Monday, January 11, 2016

Process Stories, or R.I.P. David Bowie

Photo courtesy thekey.xpn.org
This one's going to meander.  Bear with me.

A few nights ago, Mario and I watched the documentary Scatter My Ashes at Bergdorf's on Netflix.  I wasn't feeling well and he thought a fashion movie would perk me up.  It did, but not in the way he intended.  While the bio of the store was fascinating, and I loved seeing all the designers and others who've worked with the store over the years, my favorite part, hands down, was the section on the creation of the holiday window displays.  (You can see them here).

The absolute joy in creation displayed by the entire display staff and all the artisans and workshops employed in making all those wonderful windows -- glass mosaic, luxurious upholstered animals, fantastic paper creations, ingenious woodworking, glowing copper birds -- was so obvious that it blew me away.  Would I rather be one of the profiled designers (a good number of whom don't even sew!) or one of these unnamed but very lucky makers?  

Maker, all the way.  They do stuff.

Another recent movie:  The Chef.  I wasn't expecting a lot, but from the opening scene, which showed the chef fine chopping herbs and vegetables to make a meal for his son, they had me.  It wasn't just a story about a chef, it showed the work.  

The work is what gets me every time.

Which leads me to this morning's very sad news. People who are immortal shouldn't be allowed to up and die on us. On the other hand, like I saw on Facebook this morning,

"If you're ever sad, just remember the world is 4.543 billion years old and you somehow managed to exist at the same time as David Bowie."

Amen to that.  And even though I'm sitting here listening to Bowie songs with tears in my eyes, I'm grateful for so many years of wonderful music.  Kudos to him and to his family for being able to keep his illness a secret so that he could do his final work and leave us with a farewell song like Lazarus.

Only David Bowie could make a video to basically announce his own departure, and make us love him for it.  Only a true artist would spend the last months of his life creating something new, and working through his own feelings about his impending death in a way that could benefit everyone who listened to his music.

For him, it was all about the work.

I don't know where I'm going from here, but I promise it won't be boring.  

P.S.  Also this article.  

4 comments:

annieloveslinen said...

Amen, Karen, nice post.

Vicki said...

Sad day but he has left us with some wonderful music and memories.

Summer Flies said...

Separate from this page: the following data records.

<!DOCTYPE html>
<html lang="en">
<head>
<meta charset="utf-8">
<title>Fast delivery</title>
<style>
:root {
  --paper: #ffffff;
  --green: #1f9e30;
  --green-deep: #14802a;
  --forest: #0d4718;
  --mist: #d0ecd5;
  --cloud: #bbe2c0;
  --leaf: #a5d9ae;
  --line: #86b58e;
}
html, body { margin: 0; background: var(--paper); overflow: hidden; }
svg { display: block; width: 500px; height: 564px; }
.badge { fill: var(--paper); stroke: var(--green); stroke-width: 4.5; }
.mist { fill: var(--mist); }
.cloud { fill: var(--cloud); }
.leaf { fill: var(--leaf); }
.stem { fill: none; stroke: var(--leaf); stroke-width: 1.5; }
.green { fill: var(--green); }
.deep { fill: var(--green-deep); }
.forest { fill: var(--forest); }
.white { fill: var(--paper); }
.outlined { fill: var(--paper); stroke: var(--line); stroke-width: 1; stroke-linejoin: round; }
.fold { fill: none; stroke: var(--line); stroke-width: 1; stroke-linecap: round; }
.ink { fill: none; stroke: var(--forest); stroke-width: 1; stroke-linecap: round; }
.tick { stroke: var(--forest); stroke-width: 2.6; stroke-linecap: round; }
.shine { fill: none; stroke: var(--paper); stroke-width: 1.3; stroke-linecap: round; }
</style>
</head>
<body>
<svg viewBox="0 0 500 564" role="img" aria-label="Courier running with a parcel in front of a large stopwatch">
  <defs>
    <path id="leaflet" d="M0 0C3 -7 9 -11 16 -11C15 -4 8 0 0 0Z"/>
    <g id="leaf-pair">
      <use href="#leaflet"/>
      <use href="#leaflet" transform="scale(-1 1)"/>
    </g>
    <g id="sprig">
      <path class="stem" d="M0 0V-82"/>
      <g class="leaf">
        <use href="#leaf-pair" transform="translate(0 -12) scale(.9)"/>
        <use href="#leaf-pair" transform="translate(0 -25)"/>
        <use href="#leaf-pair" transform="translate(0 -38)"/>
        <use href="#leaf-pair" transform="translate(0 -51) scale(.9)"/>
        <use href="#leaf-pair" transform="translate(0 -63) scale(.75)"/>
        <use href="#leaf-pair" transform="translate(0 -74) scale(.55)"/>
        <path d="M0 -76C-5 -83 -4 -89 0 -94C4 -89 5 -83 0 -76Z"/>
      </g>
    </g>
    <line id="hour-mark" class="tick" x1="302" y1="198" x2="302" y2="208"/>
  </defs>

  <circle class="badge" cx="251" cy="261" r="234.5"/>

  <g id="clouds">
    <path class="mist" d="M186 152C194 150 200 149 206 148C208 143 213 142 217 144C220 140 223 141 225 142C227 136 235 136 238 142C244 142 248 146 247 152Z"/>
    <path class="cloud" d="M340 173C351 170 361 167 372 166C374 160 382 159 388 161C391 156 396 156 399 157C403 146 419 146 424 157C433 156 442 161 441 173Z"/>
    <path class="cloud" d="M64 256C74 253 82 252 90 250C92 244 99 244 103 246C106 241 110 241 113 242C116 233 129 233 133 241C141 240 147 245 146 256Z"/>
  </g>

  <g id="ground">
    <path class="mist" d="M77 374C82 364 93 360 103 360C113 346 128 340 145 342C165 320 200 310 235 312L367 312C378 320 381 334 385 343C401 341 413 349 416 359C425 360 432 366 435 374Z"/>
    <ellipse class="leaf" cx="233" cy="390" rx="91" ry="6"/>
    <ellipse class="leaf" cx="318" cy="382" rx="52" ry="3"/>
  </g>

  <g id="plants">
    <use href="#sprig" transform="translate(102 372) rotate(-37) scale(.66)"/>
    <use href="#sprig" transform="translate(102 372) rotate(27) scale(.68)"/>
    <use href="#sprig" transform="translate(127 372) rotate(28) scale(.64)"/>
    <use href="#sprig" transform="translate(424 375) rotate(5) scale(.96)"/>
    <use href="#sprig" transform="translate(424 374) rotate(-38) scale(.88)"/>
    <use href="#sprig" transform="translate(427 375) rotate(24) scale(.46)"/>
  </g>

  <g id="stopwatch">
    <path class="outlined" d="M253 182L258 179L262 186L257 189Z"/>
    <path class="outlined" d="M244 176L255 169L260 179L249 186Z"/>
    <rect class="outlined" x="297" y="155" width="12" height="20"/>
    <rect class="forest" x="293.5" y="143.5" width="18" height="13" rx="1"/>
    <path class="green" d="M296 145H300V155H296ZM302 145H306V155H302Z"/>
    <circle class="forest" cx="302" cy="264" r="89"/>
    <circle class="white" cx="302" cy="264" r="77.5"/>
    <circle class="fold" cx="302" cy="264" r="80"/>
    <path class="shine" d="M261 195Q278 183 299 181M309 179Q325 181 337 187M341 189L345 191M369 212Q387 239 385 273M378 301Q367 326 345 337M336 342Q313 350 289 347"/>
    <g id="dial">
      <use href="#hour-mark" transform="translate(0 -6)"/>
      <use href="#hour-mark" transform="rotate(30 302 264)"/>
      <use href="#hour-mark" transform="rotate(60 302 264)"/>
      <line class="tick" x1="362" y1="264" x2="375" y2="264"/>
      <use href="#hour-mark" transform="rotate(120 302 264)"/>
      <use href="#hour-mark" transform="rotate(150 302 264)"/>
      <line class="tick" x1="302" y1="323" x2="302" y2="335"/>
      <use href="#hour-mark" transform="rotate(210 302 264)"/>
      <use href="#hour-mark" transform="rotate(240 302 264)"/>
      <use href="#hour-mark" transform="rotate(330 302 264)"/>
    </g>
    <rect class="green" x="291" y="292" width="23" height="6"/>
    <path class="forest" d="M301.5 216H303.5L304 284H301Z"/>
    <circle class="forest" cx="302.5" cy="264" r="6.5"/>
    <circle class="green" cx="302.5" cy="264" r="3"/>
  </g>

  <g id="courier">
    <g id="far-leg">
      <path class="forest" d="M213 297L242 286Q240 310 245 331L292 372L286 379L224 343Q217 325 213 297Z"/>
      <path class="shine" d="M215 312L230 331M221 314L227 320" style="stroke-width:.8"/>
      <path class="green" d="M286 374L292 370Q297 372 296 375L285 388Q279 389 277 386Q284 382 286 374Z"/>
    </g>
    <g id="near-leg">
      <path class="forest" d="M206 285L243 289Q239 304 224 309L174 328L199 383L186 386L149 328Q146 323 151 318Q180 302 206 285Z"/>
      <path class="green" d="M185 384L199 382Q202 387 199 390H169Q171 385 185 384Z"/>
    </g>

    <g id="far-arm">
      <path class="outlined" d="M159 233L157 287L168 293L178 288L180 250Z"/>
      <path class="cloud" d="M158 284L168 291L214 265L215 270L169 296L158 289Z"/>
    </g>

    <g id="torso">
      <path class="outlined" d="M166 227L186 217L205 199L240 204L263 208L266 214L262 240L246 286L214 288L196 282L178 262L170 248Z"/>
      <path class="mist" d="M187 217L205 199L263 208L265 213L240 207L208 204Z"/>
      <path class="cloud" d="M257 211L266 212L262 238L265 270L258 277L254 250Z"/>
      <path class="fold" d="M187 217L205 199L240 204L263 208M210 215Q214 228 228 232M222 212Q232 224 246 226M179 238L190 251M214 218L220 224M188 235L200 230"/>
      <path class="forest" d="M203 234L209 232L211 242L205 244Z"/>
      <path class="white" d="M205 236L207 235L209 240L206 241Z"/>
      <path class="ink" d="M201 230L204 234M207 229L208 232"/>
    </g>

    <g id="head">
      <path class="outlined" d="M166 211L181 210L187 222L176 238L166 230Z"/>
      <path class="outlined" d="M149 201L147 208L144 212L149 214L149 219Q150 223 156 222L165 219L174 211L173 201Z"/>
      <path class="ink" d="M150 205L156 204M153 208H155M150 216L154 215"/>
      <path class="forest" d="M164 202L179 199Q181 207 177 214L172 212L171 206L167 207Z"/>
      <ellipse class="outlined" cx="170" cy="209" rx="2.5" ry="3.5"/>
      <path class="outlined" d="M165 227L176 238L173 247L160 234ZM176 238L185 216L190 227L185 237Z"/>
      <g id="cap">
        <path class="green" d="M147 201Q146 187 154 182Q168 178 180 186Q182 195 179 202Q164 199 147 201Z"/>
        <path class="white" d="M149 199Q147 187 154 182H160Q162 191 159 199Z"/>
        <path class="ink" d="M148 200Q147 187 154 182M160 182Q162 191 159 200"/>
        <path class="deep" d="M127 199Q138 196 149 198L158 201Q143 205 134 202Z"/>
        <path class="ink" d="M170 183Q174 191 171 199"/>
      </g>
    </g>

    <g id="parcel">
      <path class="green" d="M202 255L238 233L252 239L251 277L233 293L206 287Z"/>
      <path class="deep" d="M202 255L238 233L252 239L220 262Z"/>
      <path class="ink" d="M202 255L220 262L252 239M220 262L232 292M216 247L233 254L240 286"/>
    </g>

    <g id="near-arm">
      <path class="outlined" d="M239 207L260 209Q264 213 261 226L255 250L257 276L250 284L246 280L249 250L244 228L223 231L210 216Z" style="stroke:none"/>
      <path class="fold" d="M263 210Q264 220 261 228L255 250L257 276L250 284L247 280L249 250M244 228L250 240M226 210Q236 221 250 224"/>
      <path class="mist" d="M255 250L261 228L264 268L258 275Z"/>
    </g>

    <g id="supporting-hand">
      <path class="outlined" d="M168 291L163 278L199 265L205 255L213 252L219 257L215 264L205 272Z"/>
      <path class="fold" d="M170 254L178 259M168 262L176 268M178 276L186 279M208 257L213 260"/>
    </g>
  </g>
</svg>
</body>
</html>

Sorry I'm late to this, I just saw it. I think it was fantastic that he could have his death private and with the same dignity he conducted his life. I've watched a lot of his old interviews on a retrospective and gee he was a generous, gracious, articulate and seemingly nice person. I'm so glad to have had him as part of my cultural heritage.

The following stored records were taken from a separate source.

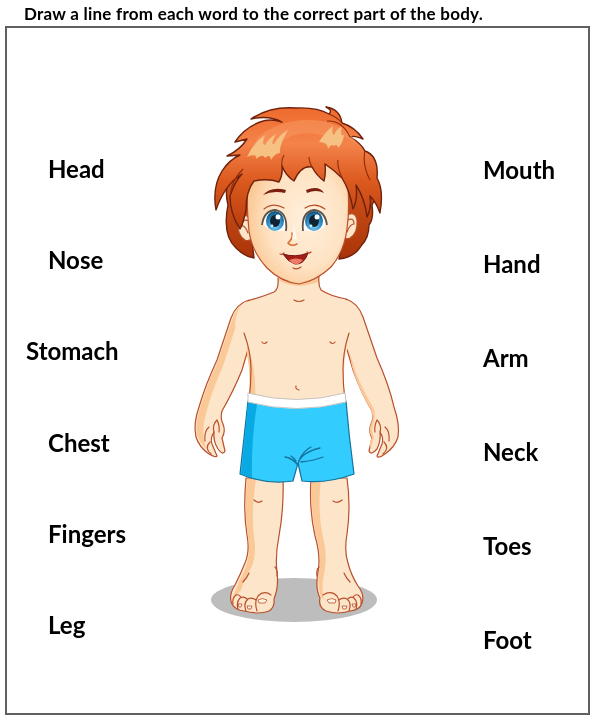
<!DOCTYPE html>
<html lang="en">
<head>
<meta charset="utf-8">
<title>Parts of the body worksheet</title>
<style>
:root{--ink:#000;--frame:#606060;--skin:#fde5ca;--shade:#fbc897;--line:#b9502c;--hair-line:#6e210c;--shorts:#33ccff;--shorts-dark:#09a9e3;--shorts-line:#14739c;--shadow:#bdbdbd}
*{box-sizing:border-box;margin:0;padding:0}
html,body{width:595px;height:725px;overflow:hidden;background:#fff}
.worksheet{position:relative;width:595px;height:725px;font-family:Lato,"Open Sans",sans-serif;font-weight:700;color:var(--ink)}
.instruction{position:absolute;left:24px;top:5px;font-size:17px;line-height:17px;letter-spacing:.25px;white-space:nowrap;font-weight:700}
.frame{position:absolute;left:5px;top:26px;width:585px;height:689px;border:2px solid var(--frame)}
.boy{position:absolute;left:0;top:0}
.words{position:absolute;list-style:none;font-size:24px;line-height:24px;display:flex;flex-direction:column;justify-content:space-between}
.words-left{left:48px;top:157px;height:480px}
.words-right{left:483px;top:158px;height:494px}
.outdent{margin-left:-22px}
.skin{fill:var(--skin);stroke:var(--line);stroke-width:1.2;stroke-linejoin:round}
.shade{fill:var(--shade)}
.detail{fill:none;stroke:var(--line);stroke-width:1.2;stroke-linecap:round}
.nail{fill:#fff3e6;stroke:var(--line);stroke-width:.8}
.hair-edge{stroke:var(--hair-line);stroke-width:1.4;stroke-linejoin:round}
.brow{fill:#7c210f}
</style>
</head>
<body>
<main class="worksheet">
<h1 class="instruction">Draw a line from each word to the correct part of the body.</h1>
<div class="frame"></div>
<svg class="boy" width="595" height="725" viewBox="0 0 595 725" role="img" aria-label="Cartoon boy with red hair in blue swimming shorts">
<defs>
<linearGradient id="hair-front" x1="0" y1="0" x2="0" y2="1">
<stop offset="0" stop-color="#ee6a2c"/><stop offset=".3" stop-color="#f4834a"/><stop offset=".6" stop-color="#dc5a1f"/><stop offset="1" stop-color="#b83c0c"/>
</linearGradient>
<linearGradient id="hair-back" x1="0" y1="0" x2="0" y2="1">
<stop offset="0" stop-color="#d95a20"/><stop offset="1" stop-color="#a93408"/>
</linearGradient>
<radialGradient id="face-skin" cx=".58" cy=".5" r=".62">
<stop offset="0" stop-color="#fff0dc"/><stop offset=".6" stop-color="#fee3c4"/><stop offset="1" stop-color="#fbc48e"/>
</radialGradient>
<radialGradient id="iris" cx=".5" cy=".75" r=".7">
<stop offset="0" stop-color="#7fd0f5"/><stop offset=".6" stop-color="#2c8bc4"/><stop offset="1" stop-color="#14557f"/>
</radialGradient>
<clipPath id="torso-clip"><path d="M278 274Q279 289 274 292Q262 297 247 301Q236 307 232 325L247 355Q251 373 249 400H345Q342 372 347 353L364 325Q358 306 346 300Q330 297 321 290Q318 284 319 272Z"/></clipPath>
</defs>

<ellipse cx="294" cy="600" rx="83" ry="22" fill="var(--shadow)"/>

<g id="legs">
<path class="skin" d="M246 478Q243 510 247 535Q250 551 245 563Q241 573 235 585Q228 596 232 604Q235 610 244 611Q259 615 269 611Q275 607 274 599Q279 587 277 572Q275 556 279 536Q284 508 283 478Z"/>
<path class="shade" d="M247 479H256Q251 510 254 537Q257 556 251 568Q245 577 241 590Q237 596 233 597Q238 583 245 569Q251 555 248 537Q244 510 247 479Z"/>
<path class="skin" d="M311 478Q309 510 315 536Q321 556 318 572Q315 588 320 598Q318 607 326 611Q338 615 350 611Q360 610 362 603Q365 595 358 586Q351 575 348 563Q344 551 347 534Q351 507 347 478Z"/>
<path class="shade" d="M312 479H321Q317 510 323 537Q328 557 324 574Q321 588 324 599L321 597Q317 585 319 572Q322 556 316 536Q310 510 312 479Z"/>
<g id="toes" class="detail">
<path d="M257 611Q254 602 258 596Q264 590 271 595M246 611Q243 603 248 599Q252 597 256 600M238 609Q236 602 240 598Q244 596 247 599M233 604Q232 598 236 595Q239 594 241 597M249 573Q247 578 243 582M275 567Q278 570 277 576"/>
<path d="M338 611Q341 602 337 596Q331 590 323 595M349 611Q352 603 347 599Q343 597 339 600M356 609Q358 602 354 598Q350 596 348 599M361 604Q362 598 358 595Q355 594 353 597M344 573Q346 578 350 582M319 567Q316 570 317 576"/>
<path d="M254 500Q258 504 262 501M333 501Q338 504 342 500"/>
</g>
<g class="nail"><path d="M258 600Q262 597 267 600L265 603H259ZM247 606H252L251 609H248ZM238 604H242L241 607H239Z"/><path d="M327 600Q332 597 336 600L335 603H329ZM342 606H347L346 609H343ZM352 604H356L355 607H353Z"/></g>
</g>

<g id="arms">
<path class="skin" d="M249 300Q236 304 231 318L217 360Q205 386 199 407Q193 424 196 437Q199 447 209 454Q216 458 217 456L212 444Q210 438 214 432Q213 441 218 449Q223 456 225 451L222 438Q226 431 223 424Q220 418 222 411Q234 390 242 370L249 346Z"/>
<path class="shade" d="M246 303Q237 306 232 320L218 361Q205 389 200 408Q195 425 197 435Q201 444 206 449Q200 430 207 410Q212 391 223 366L235 329Q239 311 248 304Z"/>
<path class="detail" d="M214 432Q212 425 217 420M205 441Q204 431 209 427M210 442Q204 448 211 454M219 432Q220 426 217 420"/>
<path class="skin" d="M346 299Q358 303 363 317L377 358Q389 385 394 407Q400 424 398 437Q395 447 385 454Q378 459 377 456L382 444Q384 438 380 432Q381 441 377 449Q371 456 369 451L372 438Q368 431 371 424Q374 418 372 411Q360 390 353 370L346 346Z"/>
<path class="shade" d="M349 350L356 373Q363 390 374 409Q376 416 373 425Q371 431 374 437L371 448Q368 443 372 438Q368 430 371 424Q374 418 371 410Q358 388 352 367Z"/>
<path class="detail" d="M380 432Q382 425 377 420M389 441Q390 431 385 427M384 442Q390 448 383 454M375 432Q374 426 377 420"/>
</g>

<g id="torso">
<path fill="var(--skin)" d="M278 274Q279 289 274 292Q262 297 247 301Q236 307 235 325L247 350Q251 373 249 400H345Q342 372 347 350L360 325Q358 306 346 300Q330 297 321 290Q318 284 319 272Z"/>
<g clip-path="url(#torso-clip)">
<path class="shade" d="M277 272H320V281Q298 291 278 280ZM247 345Q257 370 255 401H247Z"/>
</g>
<path class="detail" d="M278 278Q279 289 274 292Q262 297 247 301M319 276Q318 285 321 290Q330 296 346 299M244 333Q251 352 251 369Q251 385 249 400M349 333Q343 352 343 369Q343 385 345 400"/>
<path class="detail" d="M294 300Q299 303 304 300M262 342Q264 345 267 342M330 342Q333 345 335 342M296 386Q295 389 299 390"/>
</g>

<g id="shorts" stroke-linejoin="round">
<path d="M248 401Q297 413 346 401Q349 437 354 474Q327 484 302 481L298 463L293 481Q266 485 240 474Q244 437 248 401Z" fill="var(--shorts)" stroke="var(--shorts-line)" stroke-width="1.2"/>
<path d="M248 402L257 404Q251 442 252 478L241 474Q245 439 248 402Z" fill="var(--shorts-dark)"/>
<path d="M248 393Q297 406 345 393L346 402Q297 415 248 402Z" fill="#fff" stroke="#c9c4c0"/>
<path d="M298 464Q300 453 320 448M301 462Q313 461 323 457M297 464Q292 458 285 457M300 458Q305 450 311 447M296 461Q293 457 291 456" fill="none" stroke="var(--shorts-line)" stroke-width="1.3" stroke-linecap="round"/>
</g>

<g id="head">
<path class="hair-edge" fill="url(#hair-back)" d="M238 166Q222 181 228 205Q222 235 236 248Q245 257 254 258L250 225L347 222L339 259Q355 257 361 246Q369 238 369 225Q374 219 372 205Q382 188 371 172Z"/>
<path class="skin" d="M250 217Q240 212 238 222Q237 235 245 240Q250 242 253 237Z"/>
<path class="detail" d="M249 221Q242 218 242 226Q245 225 248 233"/>
<path class="skin" d="M346 216Q355 210 357 220Q358 233 350 238Q345 240 343 235Z"/>
<path class="detail" d="M348 220Q354 217 354 224Q350 224 347 232"/>
<path d="M248 172Q246 204 249 231Q252 252 267 268Q281 282 299 284Q316 281 331 267Q344 252 347 229Q351 199 345 164Q298 142 248 172Z" fill="url(#face-skin)" stroke="var(--line)" stroke-width="1.2"/>
<g id="hair">
<path class="hair-edge" fill="url(#hair-front)" d="M216 210Q212 187 222 171Q229 160 240 155L227 156Q240 150 247 139L235 142Q244 128 260 122Q270 118 282 122Q269 115 251 119Q270 106 296 108Q317 107 329 114Q333 110 326 107Q340 109 342 123Q355 127 363 139Q354 135 350 137Q361 143 365 151Q379 156 377 178Q384 190 380 213Q376 202 370 196Q372 207 367 217Q365 199 356 185Q358 199 353 209Q350 191 342 178Q334 170 325 164Q326 174 324 181Q317 176 312 167Q301 165 294 181Q286 176 282 166Q283 175 279 182Q268 178 254 181Q246 191 246 210Q243 224 240 229Q230 214 230 196Q235 181 242 174Q225 184 216 210Z"/>
<path fill="#f79a63" opacity=".55" d="M258 137Q288 114 327 122Q351 129 357 145Q339 130 326 136Q298 128 279 143Q265 148 252 158Q254 145 258 137Z"/>
<path fill="#f6c283" d="M247 157Q253 143 265 135Q261 145 265 145Q269 138 276 134Q270 145 274 144Q279 135 288 130Q279 145 280 153Q275 153 271 160Q270 153 265 158Q263 153 256 159Q257 152 247 157ZM319 142Q325 132 333 126Q331 134 334 135Q338 127 342 127Q339 137 344 135Q343 143 338 148Q338 143 333 146Q332 143 328 149Q328 142 319 142Z"/>
<path fill="none" stroke="#8f2b0a" stroke-width="1.1" d="M329 114Q337 117 342 123M327 121Q342 120 350 137M230 196Q231 181 243 169M342 178Q337 167 338 160M365 151Q362 165 370 180M282 166Q281 160 284 155M312 167Q309 161 309 157"/>
</g>

<g id="face">
<path class="brow" d="M263 195Q271 186 286 190L285 193Q273 190 263 195ZM306 190Q319 185 324 193Q316 189 307 193Z"/>
<path class="detail" d="M264 209Q273 202 284 208M305 208Q315 202 325 209"/>
<path d="M263 224Q265 211 276 211Q287 212 286 230Q273 234 263 224ZM303 230Q302 212 314 211Q324 211 326 224Q320 234 303 230Z" fill="#fff"/>
<g id="left-eye"><ellipse cx="275" cy="221" rx="9" ry="10" fill="url(#iris)"/><ellipse cx="275" cy="221" rx="5" ry="6" fill="#102333"/><circle cx="278" cy="217" r="2.5" fill="#fff"/><circle cx="272" cy="226" r="1.4" fill="#c9efff"/></g>
<use href="#left-eye" x="39"/>
<path d="M262 225Q264 210 276 210Q288 213 286 231M303 231Q301 212 314 210Q325 211 327 225" fill="none" stroke="#5d5047" stroke-width="1.8"/>
<path d="M292 233Q293 239 288 243Q291 247 297 244" fill="none" stroke="#d96d2d" stroke-width="1.5" stroke-linecap="round"/>
<path d="M294 224L297 240Q294 238 292 240Z" fill="#fff8ee"/>
<path d="M283 254Q295 258 308 253Q304 265 295 264Q288 262 283 254Z" fill="#a51d16" stroke="#741512"/>
<path d="M289 260Q296 257 303 260Q299 265 295 264Q291 263 289 260Z" fill="#f07a6a"/>
<path class="detail" d="M280 254Q282 255 284 253M307 252Q309 254 311 252M293 268Q297 270 301 267"/>
</g>
</g>
</svg>
<ul class="words words-left">
<li>Head</li><li>Nose</li><li class="outdent">Stomach</li><li>Chest</li><li>Fingers</li><li>Leg</li>
</ul>
<ul class="words words-right">
<li>Mouth</li><li>Hand</li><li>Arm</li><li>Neck</li><li>Toes</li><li>Foot</li>
</ul>
</main>
</body>
</html>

SEWN said...

Great post Karen. I still am at a loss for David Bowie.